■ WORK ORDER
In your copy, each line below is repeated exactly and no image appears.

* * * *

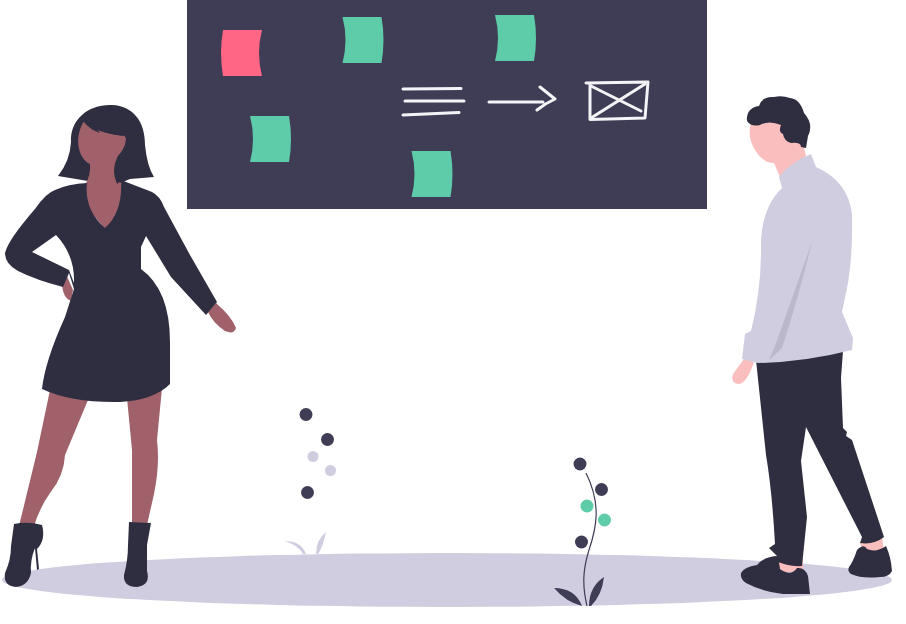
<!DOCTYPE html>
<html lang="en">
<head>
<meta charset="utf-8">
<title>Planning board</title>
<style>
:root {
  --paper: #ffffff;
  --board: #3f3d56;
  --ink: #2f2e41;
  --lilac: #d0cde1;
  --fold: #bbb8cc;
  --mint: #5ecba9;
  --coral: #ff6584;
  --skin-deep: #a0616a;
  --skin-light: #fbbebe;
  --chalk: #f4f4f6;
}
html, body { margin: 0; background: var(--paper); overflow: hidden; }
svg { display: block; width: 906px; height: 624px; }
.board { fill: var(--board); }
.ink { fill: var(--ink); }
.lilac { fill: var(--lilac); }
.fold { fill: var(--fold); }
.mint { fill: var(--mint); }
.coral { fill: var(--coral); }
.skin-deep { fill: var(--skin-deep); }
.skin-light { fill: var(--skin-light); }
.chalk { fill: none; stroke: var(--chalk); stroke-width: 3; stroke-linecap: round; stroke-linejoin: round; }
.stem { fill: none; stroke: var(--board); stroke-width: 1.2; }
</style>
</head>
<body>
<svg viewBox="0 0 906 624" role="img" aria-label="A woman and a man beside a planning board with sticky notes">
  <defs>
    <path id="note" d="M0 0H39Q43 23 39 46H0Q6 23 0 0Z"/>
  </defs>

  <ellipse class="lilac" cx="447" cy="580" rx="445" ry="27"/>

  <g id="planning-board">
    <rect class="board" x="187" y="0" width="520" height="209"/>
    <path class="coral" d="M223 30H262Q256 53 262 76H223Q219 53 223 30Z"/>
    <g class="mint">
      <use href="#note" x="342.500" y="17"/>
      <use href="#note" x="495" y="15"/>
      <use href="#note" x="250" y="116"/>
      <use href="#note" x="411.500" y="151"/>
    </g>
    <g class="chalk">
      <path d="M403 89L461 88.500M405 101L464 101M403 115L459 112.500"/>
      <path d="M489 102H543M540 87L555 99Q546 103 537 110"/>
      <path d="M586 83L648 82L645 118L590 119.500V83"/>
      <path d="M591 86L641 111M645 84L591 118"/>
    </g>
  </g>

  <g id="pale-plant" class="lilac">
    <circle cx="313" cy="456.500" r="5.500"/>
    <circle cx="330.500" cy="470.500" r="5.500"/>
    <path d="M285 541Q301 541 306 554H303Q298 545 285 541ZM316 554Q316 540 326 532Q323 547 318 554Z"/>
    <g class="board">
      <circle cx="306" cy="414.500" r="6.500"/>
      <circle cx="327.500" cy="439.500" r="6.500"/>
      <circle cx="307.500" cy="492.500" r="6.500"/>
    </g>
  </g>

  <g id="dark-plant">
    <path class="stem" d="M586 473C602 505 596 529 589 550C583 569 582 585 587 606"/>
    <g class="board">
      <circle cx="580" cy="464" r="6.500"/>
      <circle cx="601.500" cy="489.500" r="6.500"/>
      <circle cx="581.500" cy="542" r="6.500"/>
      <path d="M554 588Q575 588 582 606Q566 602 554 588ZM589 606Q589 587 604 577Q602 595 591 606Z"/>
    </g>
    <g class="mint">
      <circle cx="587" cy="506" r="6.500"/>
      <circle cx="604.500" cy="520" r="6.500"/>
    </g>
  </g>

  <g id="woman">
    <g class="skin-deep">
      <path d="M50 390L88 400L65 455Q64 476 50 493Q40 507 34 526H19L37 452Z"/>
      <path d="M127 398L162 388L157 440Q160 465 154 494L147 525H132V450Z"/>
      <path d="M66 274L73 290L71 301Q63 298 62 285Z"/>
      <path d="M216 303Q232 317 236 328Q234 335 225 331Q213 323 208 312Z"/>
    </g>
    <g class="ink">
      <path d="M14 524Q28 521 42 525Q46 540 37 549L39 569L37 570L35 548Q30 560 31 573Q28 586 16 587Q3 586 5 573Q11 560 11 546Z"/>
      <path d="M129 522L151 523L147 545V571Q151 585 137 587Q123 587 124 575Q128 560 128 545Z"/>
      <path d="M71 142C70 119 89 104 112 105C133 106 145 121 145 145Q147 166 154 177L130 179L118 184L88 181L58 176Q70 161 71 142Z"/>
    </g>
    <path class="skin-deep" d="M84 121Q94 133 126 136Q127 146 118 156Q113 169 118 181L123 185Q126 213 105 229L85 205V185Q91 175 90 164C79 159 73 139 84 121Z"/>
    <path class="ink" d="M83 121Q90 130 100 133L97 129Q112 136 127 136L133 160L122 180L117 184Q111 170 117 158Q127 147 126 138L110 118Z"/>
    <path class="ink" d="M87 183Q84 210 105 228Q123 212 121 180L152 192Q160 196 164 207L190 255L217 302L206 315L171 277L146 236L141 247V269Q170 290 170 342V384Q154 400 120 402Q72 403 42 389Q45 361 65 317L74 289L69 273L63 287Q36 280 18 271Q5 264 5 253Q8 240 35 209Q46 193 55 190Q68 184 87 183ZM56 235L32 252L69 270L74 283Q75 255 56 235Z"/>
  </g>

  <g id="man">
    <g class="skin-light">
      <path d="M752 119Q746 136 755 150Q763 163 774 163L780 177L806 156L803 143L788 130L776 120Z"/>
      <path d="M744 359L754 362Q747 383 739 384Q730 383 733 374Z"/>
      <path d="M776 561L803 559V572H780ZM860 543L882 537L884 550L864 555Z"/>
    </g>
    <path class="ink" d="M747 121Q746 108 759 106Q762 96 774 97Q782 95 790 98Q800 99 804 113Q814 124 808 136L806 148L801 147Q801 142 791 143Q784 141 783 134Q778 132 781 125Q769 120 760 125Q751 127 747 121Z"/>
    <path class="ink" d="M756 360L843 351L841 378L843 428L847 432L846 436L852 440L884 537Q874 545 860 543L862 537L806 427L801 461L807 517L802 566Q788 567 776 561L777 556L769 548L775 544Q772 490 766 455Z"/>
    <g class="ink">
      <path d="M741 573Q744 567 757 565Q765 556 778 556L780 569Q791 577 797 568Q805 567 808 576L810 594H783Q763 592 746 583Q740 579 741 573Z"/>
      <path d="M849 567Q853 562 857 550Q864 543 867 549Q876 553 886 546Q891 557 892 571Q889 577 880 577Q862 579 851 574Q847 571 849 567Z"/>
    </g>
    <path class="lilac" d="M779 177Q789 163 811 154L816 167Q848 181 852 214Q853 252 848 283L842 312L853 338L852 350Q805 362 758 363L742 359L745 334L751 331Q762 288 761 240Q763 206 782 188Z"/>
    <path class="fold" d="M812 242L775 346L769 360L782 348Q798 299 812 242Z"/>
  </g>
</svg>
</body>
</html>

* * * *

■ WRITTEN ANSWER
<!DOCTYPE html>
<html lang="en">
<head>
<meta charset="utf-8">
<title>Planning board</title>
<style>
:root {
  --paper: #ffffff;
  --board: #3f3d56;
  --ink: #2f2e41;
  --lilac: #d0cde1;
  --fold: #bbb8cc;
  --mint: #5ecba9;
  --coral: #ff6584;
  --skin-deep: #a0616a;
  --skin-light: #fbbebe;
  --chalk: #f4f4f6;
}
html, body { margin: 0; background: var(--paper); overflow: hidden; }
svg { display: block; width: 906px; height: 624px; }
.board { fill: var(--board); }
.ink { fill: var(--ink); }
.lilac { fill: var(--lilac); }
.fold { fill: var(--fold); }
.mint { fill: var(--mint); }
.coral { fill: var(--coral); }
.skin-deep { fill: var(--skin-deep); }
.skin-light { fill: var(--skin-light); }
.chalk { fill: none; stroke: var(--chalk); stroke-width: 3; stroke-linecap: round; stroke-linejoin: round; }
.stem { fill: none; stroke: var(--board); stroke-width: 1.2; }
</style>
</head>
<body>
<svg viewBox="0 0 906 624" role="img" aria-label="A woman and a man beside a planning board with sticky notes">
  <defs>
    <path id="note" d="M0 0H39Q43 23 39 46H0Q6 23 0 0Z"/>
  </defs>

  <ellipse class="lilac" cx="447" cy="580" rx="445" ry="27"/>

  <g id="planning-board">
    <rect class="board" x="187" y="0" width="520" height="209"/>
    <path class="coral" d="M223 30H262Q256 53 262 76H223Q219 53 223 30Z"/>
    <g class="mint">
      <use href="#note" x="342.500" y="17"/>
      <use href="#note" x="495" y="15"/>
      <use href="#note" x="250" y="116"/>
      <use href="#note" x="411.500" y="151"/>
    </g>
    <g class="chalk">
      <path d="M403 89L461 88.500M405 101L464 101M403 115L459 112.500"/>
      <path d="M489 102H543M540 87L555 99Q546 103 537 110"/>
      <path d="M586 83L648 82L645 118L590 119.500V83"/>
      <path d="M591 86L641 111M645 84L591 118"/>
    </g>
  </g>

  <g id="pale-plant" class="lilac">
    <circle cx="313" cy="456.500" r="5.500"/>
    <circle cx="330.500" cy="470.500" r="5.500"/>
    <path d="M285 541Q301 541 306 554H303Q298 545 285 541ZM316 554Q316 540 326 532Q323 547 318 554Z"/>
    <g class="board">
      <circle cx="306" cy="414.500" r="6.500"/>
      <circle cx="327.500" cy="439.500" r="6.500"/>
      <circle cx="307.500" cy="492.500" r="6.500"/>
    </g>
  </g>

  <g id="dark-plant">
    <path class="stem" d="M586 473C602 505 596 529 589 550C583 569 582 585 587 606"/>
    <g class="board">
      <circle cx="580" cy="464" r="6.500"/>
      <circle cx="601.500" cy="489.500" r="6.500"/>
      <circle cx="581.500" cy="542" r="6.500"/>
      <path d="M554 588Q575 588 582 606Q566 602 554 588ZM589 606Q589 587 604 577Q602 595 591 606Z"/>
    </g>
    <g class="mint">
      <circle cx="587" cy="506" r="6.500"/>
      <circle cx="604.500" cy="520" r="6.500"/>
    </g>
  </g>

  <g id="woman">
    <g class="skin-deep">
      <path d="M50 390L88 400L65 455Q64 476 50 493Q40 507 34 526H19L37 452Z"/>
      <path d="M127 398L162 388L157 440Q160 465 154 494L147 525H132V450Z"/>
      <path d="M66 274L73 290L71 301Q63 298 62 285Z"/>
      <path d="M216 303Q232 317 236 328Q234 335 225 331Q213 323 208 312Z"/>
    </g>
    <g class="ink">
      <path d="M14 524Q28 521 42 525Q46 540 37 549L39 569L37 570L35 548Q30 560 31 573Q28 586 16 587Q3 586 5 573Q11 560 11 546Z"/>
      <path d="M129 522L151 523L147 545V571Q151 585 137 587Q123 587 124 575Q128 560 128 545Z"/>
      <path d="M71 142C70 119 89 104 112 105C133 106 145 121 145 145Q147 166 154 177L130 179L118 184L88 181L58 176Q70 161 71 142Z"/>
    </g>
    <path class="skin-deep" d="M84 121Q94 133 126 136Q127 146 118 156Q113 169 118 181L123 185Q126 213 105 229L85 205V185Q91 175 90 164C79 159 73 139 84 121Z"/>
    <path class="ink" d="M83 121Q90 130 100 133L97 129Q112 136 127 136L133 160L122 180L117 184Q111 170 117 158Q127 147 126 138L110 118Z"/>
    <path class="ink" d="M87 183Q84 210 105 228Q123 212 121 180L152 192Q160 196 164 207L190 255L217 302L206 315L171 277L146 236L141 247V269Q170 290 170 342V384Q154 400 120 402Q72 403 42 389Q45 361 65 317L74 289L69 273L63 287Q36 280 18 271Q5 264 5 253Q8 240 35 209Q46 193 55 190Q68 184 87 183ZM56 235L32 252L69 270L74 283Q75 255 56 235Z"/>
  </g>

  <g id="man">
    <g class="skin-light">
      <path d="M752 119Q746 136 755 150Q763 163 774 163L780 177L806 156L803 143L788 130L776 120Z"/>
      <path d="M744 359L754 362Q747 383 739 384Q730 383 733 374Z"/>
      <path d="M776 561L803 559V572H780ZM860 543L882 537L884 550L864 555Z"/>
    </g>
    <path class="ink" d="M747 121Q746 108 759 106Q762 96 774 97Q782 95 790 98Q800 99 804 113Q814 124 808 136L806 148L801 147Q801 142 791 143Q784 141 783 134Q778 132 781 125Q769 120 760 125Q751 127 747 121Z"/>
    <path class="ink" d="M756 360L843 351L841 378L843 428L847 432L846 436L852 440L884 537Q874 545 860 543L862 537L806 427L801 461L807 517L802 566Q788 567 776 561L777 556L769 548L775 544Q772 490 766 455Z"/>
    <g class="ink">
      <path d="M741 573Q744 567 757 565Q765 556 778 556L780 569Q791 577 797 568Q805 567 808 576L810 594H783Q763 592 746 583Q740 579 741 573Z"/>
      <path d="M849 567Q853 562 857 550Q864 543 867 549Q876 553 886 546Q891 557 892 571Q889 577 880 577Q862 579 851 574Q847 571 849 567Z"/>
    </g>
    <path class="lilac" d="M779 177Q789 163 811 154L816 167Q848 181 852 214Q853 252 848 283L842 312L853 338L852 350Q805 362 758 363L742 359L745 334L751 331Q762 288 761 240Q763 206 782 188Z"/>
    <path class="fold" d="M812 242L775 346L769 360L782 348Q798 299 812 242Z"/>
  </g>
</svg>
</body>
</html>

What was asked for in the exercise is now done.